News - September 25, 2014

‘We were allowed absolutely everywhere’

Who? Daan Bomhoff, MSc Biology en MSc Plant Sciences
What? Thesis research into the competition between two grass species
Where? The Welgevonden Game Reserve near the village of Vaalwater (South Africa)

‘After completing my BSc in Biology in Nijmegen, I came to Wageningen for my Master’s programme. Here, to my joy, I heard it was possible to do thesis research in Africa. I immediately set about making it happen and a few months later I left for Welgevonden. I spent three months there researching the competition between bunch-forming grass and lawn-forming grass. The lawn-forming grass is richer is nutrients, so advantageous for grazers. 

What struck me was that everything was much less organized than in the Netherlands. When I arrived, for example, my supervisors hadn’t yet read my proposal. And there weren’t any of the special bags I needed to create my test set-ups for grass species. When they finally arrived, they weren’t the right size. All this meant lost time and my time was pretty tight to start with. 

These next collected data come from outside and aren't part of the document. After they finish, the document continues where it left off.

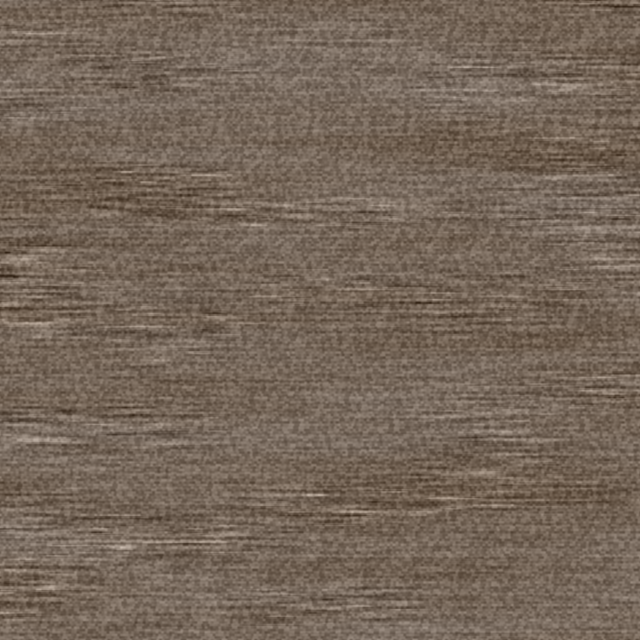
Give the GLSL for this texture, as a Shadertoy shader.

```glsl
// Brown-grey woven grain: fine horizontal threads over soft cloudy patches,
// with short pale and dark flecks. Each thread row is smooth 1D noise with
// its own random shift; rows are blended vertically to keep edges soft.

const vec3 BASE_COLOR = vec3(0.466, 0.407, 0.355);
const vec3 GREY_TINT  = vec3(-0.004, 0.002, 0.010); // cooler in pale patches

// Cells per canvas width and height
const vec2 CLOUD_SCALE   = vec2(3.0, 13.0);
const vec2 BAND_SCALE    = vec2(4.0, 50.0);
const vec2 LONG_SCALE    = vec2(6.0, 160.0);
const vec2 THREAD_SCALE  = vec2(17.0, 220.0);
const vec2 FLECK_SCALE   = vec2(20.0, 190.0);
const vec2 GRAIN_SCALE   = vec2(235.0, 256.0);
const vec2 CLUSTER_SCALE = vec2(4.0, 18.0);

// Brightness given by each layer
const float CLOUD_AMOUNT  = 0.029;
const float BAND_AMOUNT   = 0.019;
const float LONG_AMOUNT   = 0.026;
const float THREAD_AMOUNT = 0.074;
const float GRAIN_AMOUNT  = 0.088;
const float WEAVE_AMOUNT  = 0.010;
const float PALE_FLECK    = 0.160;
const float DARK_FLECK    = 0.110;

const float LINE_CONTRAST = 0.45; // how much a thread shades its neighbour
const float WEAVE_ROWS = 170.0;
const float TAU = 6.2831853;

float hash(vec2 p) {
    return fract(sin(dot(p, vec2(127.1, 311.7))) * 43758.5453);
}

// Smooth 2D value noise, -1 to 1
float noise(vec2 p) {
    vec2 cell = floor(p);
    vec2 f = fract(p);
    f = f * f * (3.0 - 2.0 * f);
    float low  = mix(hash(cell), hash(cell + vec2(1.0, 0.0)), f.x);
    float high = mix(hash(cell + vec2(0.0, 1.0)), hash(cell + 1.0), f.x);
    return 2.0 * mix(low, high, f.y) - 1.0;
}

// Noise along one row, shifted so that streak ends never line up
float rowNoise(float x, float row, float seed) {
    x += 37.0 * hash(vec2(row, seed));
    float cell = floor(x);
    float f = smoothstep(0.0, 1.0, x - cell);
    float left  = hash(vec2(cell, row + seed));
    float right = hash(vec2(cell + 1.0, row + seed));
    return 2.0 * mix(left, right, f) - 1.0;
}

// Horizontal streaks, -1 to 1
float streaks(vec2 p, float seed) {
    float row = floor(p.y);
    float f = smoothstep(0.0, 1.0, p.y - row);
    return mix(rowNoise(p.x, row, seed), rowNoise(p.x, row + 1.0, seed), f);
}

void mainImage(out vec4 fragColor, in vec2 fragCoord) {
    vec2 uv = fragCoord / iResolution.y;

    // Broad patches and bands
    float cloud = noise(uv * CLOUD_SCALE + 11.0);
    cloud = 0.75 * cloud + 0.45 * noise(uv * CLOUD_SCALE * 2.3 + 53.0);
    float band = streaks(uv * BAND_SCALE, 71.0);

    // Places where threads and flecks stand out
    float cluster = smoothstep(-0.5, 0.6, noise(uv * CLUSTER_SCALE + 91.0));
    float relief = 0.55 + 0.75 * cluster;

    // Threads, each with an opposite shade on the next row
    float longThread = streaks(uv * LONG_SCALE, 307.0);
    vec2 threadPos = uv * THREAD_SCALE;
    float thread = streaks(threadPos, 613.0);
    thread -= LINE_CONTRAST * streaks(threadPos + vec2(0.0, 1.2), 613.0);

    // Speckled grain and faint weave
    float grain = streaks(uv * GRAIN_SCALE, 1301.0);
    float weave = sin(uv.y * WEAVE_ROWS * TAU);

    // Short flecks
    float fleck = streaks(uv * FLECK_SCALE, 907.0);
    float pale = smoothstep(0.4, 1.0, fleck) * cluster;
    float dark = smoothstep(0.4, 1.0, -fleck) * cluster;

    float light = CLOUD_AMOUNT * cloud + BAND_AMOUNT * band;
    light += relief * (LONG_AMOUNT * longThread + THREAD_AMOUNT * thread);
    light += GRAIN_AMOUNT * grain + WEAVE_AMOUNT * weave;
    light += PALE_FLECK * pale - DARK_FLECK * dark;

    vec3 color = BASE_COLOR + light + GREY_TINT * (cloud + 0.5 * band);
    fragColor = vec4(clamp(color, 0.0, 1.0), 1.0);
}
```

For the rest, the trip was a unique experience. Africa is completely unlike anything I was used to. It was also remarkable that we were allowed to go everywhere in the reserve, unlike the tourists. That way you really see a lot of animals. Of the big five the leopard is the only one we didn’t see. Sometimes you even come across more animals than you’d like to. For example, one time we couldn’t get into our hut because a male elephant was standing in front of it. Another time, an elephant was standing in the middle of the road at a place where we couldn’t drive away in reverse. 

Now and then you find yourself in a surreal scene. For example, the park warden once swooped down by helicopter. He landed in our settlement, got out, ran over to his wife who gave him a rifle and quickly flew off in the helicopter. Looking for the poachers whose presence had just been reported. You don’t see something like that every day in Wageningen.’